§ Task
Go line by line through the entries below and copy those containing the string "span".

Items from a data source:
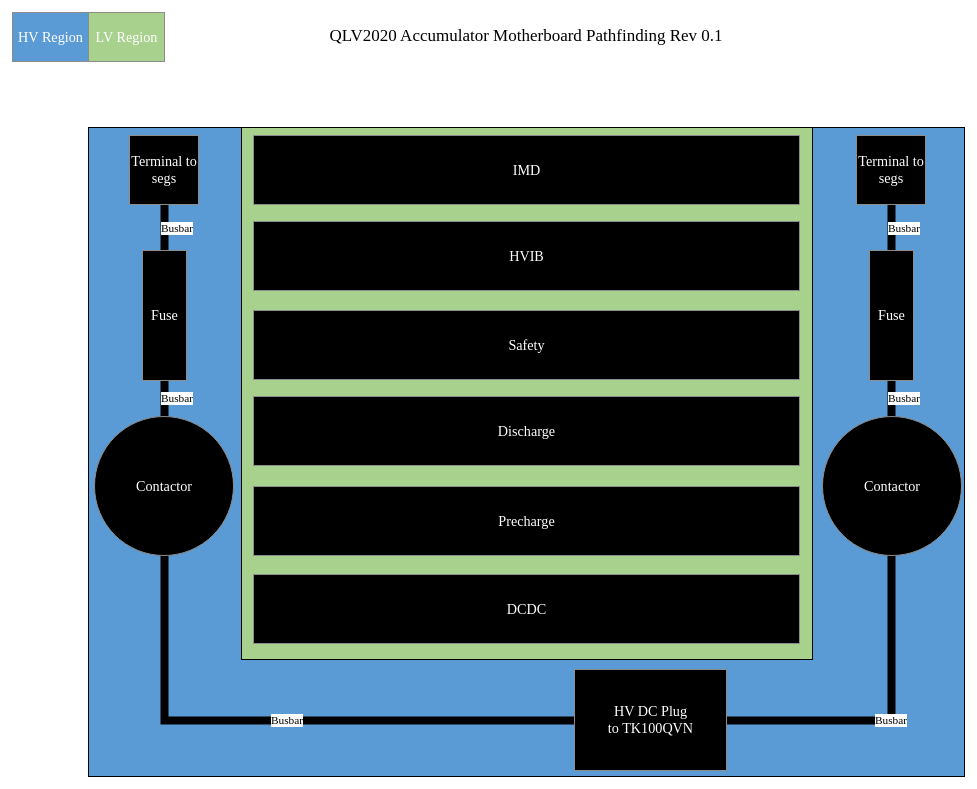
<!DOCTYPE html>
<html lang="en">
<head>
<meta charset="utf-8">
<title>QLV2020 Accumulator Motherboard Pathfinding Rev 0.1</title>
<style>
  :root {
    --hv: #5b9bd5;
    --lv: #a9d18e;
    --block: #000;
    --edge: #8c8c8c;
    --ink: #000;
    --paper: #fff;
  }
  * { box-sizing: border-box; margin: 0; }
  html, body { width: 977px; height: 789px; overflow: hidden; background: var(--paper); }
  body {
    position: relative;
    font: 14.2px/17px "Liberation Serif", "Noto Serif", serif;
    color: var(--paper);
    text-align: center;
    white-space: nowrap;
  }
  .legend { position: absolute; left: 12px; top: 12px; display: flex; width: 153px; height: 50px; border: 1px solid var(--edge); }
  .legend li { display: flex; align-items: center; justify-content: center; }
  .legend .key-hv { width: 76px; background: var(--hv); border-right: 1px solid var(--edge); }
  .legend .key-lv { flex: 1; background: var(--lv); }
  ul { list-style: none; padding: 0; }
  h1 { position: absolute; left: 226px; top: 26px; width: 600px; font-size: 17px; line-height: 20px; font-weight: 400; color: var(--ink); }
  .hv-region { position: absolute; left: 88px; top: 127px; width: 877px; height: 650px; background: var(--hv); border: 1px solid var(--ink); }
  .lv-region {
    position: absolute; left: 241px; top: 127px; width: 572px; height: 533px;
    padding: 7px 12px 0 11px;
    display: grid; grid-template-rows: 86px 89px 86px 90px 88px 70px;
    background: var(--lv); border: 1px solid var(--ink);
  }
  .lv-region li { height: 70px; }
  .block { display: flex; align-items: center; justify-content: center; background: var(--block); border: 1px solid var(--edge); }
  .busbars { position: absolute; left: 0; top: 0; fill: none; stroke: var(--ink); stroke-width: 8; }
  .node { position: absolute; }
  .terminal { top: 135px; width: 70px; height: 70px; }
  .fuse { top: 250px; width: 45px; height: 131px; }
  .contactor { top: 416px; width: 140px; height: 140px; border-radius: 50%; }
  .plug { left: 574px; top: 669px; width: 153px; height: 102px; }
  .left.terminal { left: 129px; }
  .left.fuse { left: 142px; }
  .left.contactor { left: 94px; }
  .right.terminal { left: 856px; }
  .right.fuse { left: 869px; }
  .right.contactor { left: 822px; }
  .busbar-label {
    position: absolute; width: 32px; height: 13px;
    display: flex; justify-content: center;
    font-size: 11.3px; line-height: 13px; color: var(--ink); background: var(--paper);
  }
</style>
</head>
<body>
  <ul class="legend">
    <li class="key-hv">HV Region</li>
    <li class="key-lv">LV Region</li>
  </ul>
  <h1>QLV2020 Accumulator Motherboard Pathfinding Rev 0.1</h1>

  <main>
    <div class="hv-region"></div>
    <ul class="lv-region">
      <li class="block">IMD</li>
      <li class="block">HVIB</li>
      <li class="block">Safety</li>
      <li class="block">Discharge</li>
      <li class="block">Precharge</li>
      <li class="block">DCDC</li>
    </ul>

    <svg class="busbars" width="977" height="789" viewBox="0 0 977 789" aria-hidden="true">
      <path d="M164.500 204V251M164.500 380V417M164.500 555V720.500H575"/>
      <path d="M891.500 204V251M891.500 380V417M891.500 555V720.500H726"/>
    </svg>

    <div class="node block terminal left">Terminal to<br>segs</div>
    <div class="node block fuse left">Fuse</div>
    <div class="node block contactor left">Contactor</div>

    <div class="node block terminal right">Terminal to<br>segs</div>
    <div class="node block fuse right">Fuse</div>
    <div class="node block contactor right">Contactor</div>

    <div class="node block plug">HV DC Plug<br>to TK100QVN</div>

    <span class="busbar-label" style="left:161px;top:222px">Busbar</span>
    <span class="busbar-label" style="left:161px;top:392px">Busbar</span>
    <span class="busbar-label" style="left:271px;top:714px">Busbar</span>
    <span class="busbar-label" style="left:888px;top:222px">Busbar</span>
    <span class="busbar-label" style="left:888px;top:392px">Busbar</span>
    <span class="busbar-label" style="left:875px;top:714px">Busbar</span>
  </main>
</body>
</html>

§ Response below
    <span class="busbar-label" style="left:161px;top:222px">Busbar</span>
    <span class="busbar-label" style="left:161px;top:392px">Busbar</span>
    <span class="busbar-label" style="left:271px;top:714px">Busbar</span>
    <span class="busbar-label" style="left:888px;top:222px">Busbar</span>
    <span class="busbar-label" style="left:888px;top:392px">Busbar</span>
    <span class="busbar-label" style="left:875px;top:714px">Busbar</span>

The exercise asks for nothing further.